ACTIVITY. From the entries, copy every line that carries the string "text".

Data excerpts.

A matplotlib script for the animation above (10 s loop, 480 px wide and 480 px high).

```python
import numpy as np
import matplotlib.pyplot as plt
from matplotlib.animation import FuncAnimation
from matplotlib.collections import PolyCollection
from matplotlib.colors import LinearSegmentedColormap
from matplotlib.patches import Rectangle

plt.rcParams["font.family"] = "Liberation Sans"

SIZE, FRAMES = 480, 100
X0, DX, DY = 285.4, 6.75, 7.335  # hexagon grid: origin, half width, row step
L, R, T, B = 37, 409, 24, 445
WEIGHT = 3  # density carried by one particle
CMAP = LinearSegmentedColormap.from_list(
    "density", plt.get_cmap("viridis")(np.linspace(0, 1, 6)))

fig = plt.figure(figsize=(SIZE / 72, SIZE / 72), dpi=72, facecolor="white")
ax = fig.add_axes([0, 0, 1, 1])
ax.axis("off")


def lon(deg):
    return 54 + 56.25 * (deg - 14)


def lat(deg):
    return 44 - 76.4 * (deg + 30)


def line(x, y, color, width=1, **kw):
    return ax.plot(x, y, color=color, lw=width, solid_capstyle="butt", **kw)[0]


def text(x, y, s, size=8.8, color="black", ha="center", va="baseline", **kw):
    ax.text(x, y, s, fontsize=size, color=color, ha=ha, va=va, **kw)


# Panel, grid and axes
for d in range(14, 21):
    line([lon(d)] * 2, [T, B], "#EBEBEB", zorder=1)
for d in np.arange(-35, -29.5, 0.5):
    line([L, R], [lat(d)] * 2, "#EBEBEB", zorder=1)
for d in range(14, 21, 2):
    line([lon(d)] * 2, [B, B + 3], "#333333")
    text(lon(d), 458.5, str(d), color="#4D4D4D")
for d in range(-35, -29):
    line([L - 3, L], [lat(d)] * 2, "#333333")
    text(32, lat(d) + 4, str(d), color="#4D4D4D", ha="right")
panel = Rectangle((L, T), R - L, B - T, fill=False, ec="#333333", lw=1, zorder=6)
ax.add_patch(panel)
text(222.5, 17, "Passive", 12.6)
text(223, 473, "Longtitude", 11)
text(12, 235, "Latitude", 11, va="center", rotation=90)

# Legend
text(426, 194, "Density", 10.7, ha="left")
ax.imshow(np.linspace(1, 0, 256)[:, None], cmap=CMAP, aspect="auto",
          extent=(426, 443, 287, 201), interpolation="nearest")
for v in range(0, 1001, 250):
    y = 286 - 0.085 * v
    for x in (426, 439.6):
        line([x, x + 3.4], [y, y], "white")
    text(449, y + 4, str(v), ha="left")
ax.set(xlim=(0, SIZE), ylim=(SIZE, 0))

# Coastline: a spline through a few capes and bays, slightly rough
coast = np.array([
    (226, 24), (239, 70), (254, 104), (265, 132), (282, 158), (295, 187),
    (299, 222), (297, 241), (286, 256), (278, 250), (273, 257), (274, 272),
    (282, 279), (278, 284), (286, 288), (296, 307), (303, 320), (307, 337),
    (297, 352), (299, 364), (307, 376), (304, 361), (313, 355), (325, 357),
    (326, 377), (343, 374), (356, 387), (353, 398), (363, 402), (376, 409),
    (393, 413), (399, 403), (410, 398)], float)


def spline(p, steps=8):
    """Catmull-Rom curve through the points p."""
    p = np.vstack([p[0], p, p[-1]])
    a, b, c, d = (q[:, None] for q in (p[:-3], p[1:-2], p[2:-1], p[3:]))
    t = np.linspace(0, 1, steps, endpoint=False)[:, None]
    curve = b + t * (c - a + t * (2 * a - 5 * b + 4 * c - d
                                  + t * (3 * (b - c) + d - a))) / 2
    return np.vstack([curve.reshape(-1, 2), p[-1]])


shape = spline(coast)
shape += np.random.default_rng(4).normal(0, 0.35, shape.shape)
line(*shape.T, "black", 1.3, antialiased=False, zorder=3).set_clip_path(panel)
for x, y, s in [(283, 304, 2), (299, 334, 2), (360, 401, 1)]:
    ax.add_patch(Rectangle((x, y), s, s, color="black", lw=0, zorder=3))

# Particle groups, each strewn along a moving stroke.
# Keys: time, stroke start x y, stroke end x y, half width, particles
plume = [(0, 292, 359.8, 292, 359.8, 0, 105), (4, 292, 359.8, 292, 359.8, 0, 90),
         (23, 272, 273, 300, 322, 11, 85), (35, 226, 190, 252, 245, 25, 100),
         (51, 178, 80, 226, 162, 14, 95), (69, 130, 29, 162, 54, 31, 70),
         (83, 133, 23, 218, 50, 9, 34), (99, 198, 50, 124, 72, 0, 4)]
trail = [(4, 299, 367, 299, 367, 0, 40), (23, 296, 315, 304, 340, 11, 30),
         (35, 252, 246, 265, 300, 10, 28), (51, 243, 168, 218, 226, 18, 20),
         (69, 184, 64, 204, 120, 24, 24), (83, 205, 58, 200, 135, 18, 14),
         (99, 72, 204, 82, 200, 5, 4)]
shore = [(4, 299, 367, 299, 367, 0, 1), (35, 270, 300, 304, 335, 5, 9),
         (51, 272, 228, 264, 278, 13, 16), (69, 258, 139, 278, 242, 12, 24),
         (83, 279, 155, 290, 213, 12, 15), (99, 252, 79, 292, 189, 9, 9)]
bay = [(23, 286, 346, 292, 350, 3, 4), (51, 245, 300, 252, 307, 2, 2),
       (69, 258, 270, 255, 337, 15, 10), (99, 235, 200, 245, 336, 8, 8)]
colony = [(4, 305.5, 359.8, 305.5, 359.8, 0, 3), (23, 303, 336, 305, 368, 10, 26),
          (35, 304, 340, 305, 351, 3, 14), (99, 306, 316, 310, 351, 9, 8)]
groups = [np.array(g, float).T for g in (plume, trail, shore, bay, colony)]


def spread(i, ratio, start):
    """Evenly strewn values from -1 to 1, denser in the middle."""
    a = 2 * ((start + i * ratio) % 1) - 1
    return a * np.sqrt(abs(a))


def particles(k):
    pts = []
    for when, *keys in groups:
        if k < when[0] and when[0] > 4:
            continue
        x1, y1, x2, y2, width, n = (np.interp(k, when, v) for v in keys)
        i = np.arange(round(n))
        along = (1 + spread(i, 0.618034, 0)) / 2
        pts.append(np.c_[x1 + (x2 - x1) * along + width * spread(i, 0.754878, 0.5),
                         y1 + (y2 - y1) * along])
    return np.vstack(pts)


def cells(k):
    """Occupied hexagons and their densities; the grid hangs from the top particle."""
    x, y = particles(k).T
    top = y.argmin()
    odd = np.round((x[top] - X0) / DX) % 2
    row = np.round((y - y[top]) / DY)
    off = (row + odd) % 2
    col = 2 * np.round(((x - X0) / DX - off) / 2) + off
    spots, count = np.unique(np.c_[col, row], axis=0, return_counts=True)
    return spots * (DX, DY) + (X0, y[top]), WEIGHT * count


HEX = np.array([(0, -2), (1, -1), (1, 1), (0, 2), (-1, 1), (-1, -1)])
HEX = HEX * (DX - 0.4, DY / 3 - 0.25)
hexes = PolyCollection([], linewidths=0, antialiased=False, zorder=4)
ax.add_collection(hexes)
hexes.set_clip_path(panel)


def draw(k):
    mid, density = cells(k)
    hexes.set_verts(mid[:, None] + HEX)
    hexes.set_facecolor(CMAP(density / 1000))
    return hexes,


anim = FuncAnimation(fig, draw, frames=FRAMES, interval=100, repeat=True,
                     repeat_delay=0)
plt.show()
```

WRITTEN SOLUTION.
def text(x, y, s, size=8.8, color="black", ha="center", va="baseline", **kw):
    ax.text(x, y, s, fontsize=size, color=color, ha=ha, va=va, **kw)
    text(lon(d), 458.5, str(d), color="#4D4D4D")
    text(32, lat(d) + 4, str(d), color="#4D4D4D", ha="right")
text(222.5, 17, "Passive", 12.6)
text(223, 473, "Longtitude", 11)
text(12, 235, "Latitude", 11, va="center", rotation=90)
text(426, 194, "Density", 10.7, ha="left")
    text(449, y + 4, str(v), ha="left")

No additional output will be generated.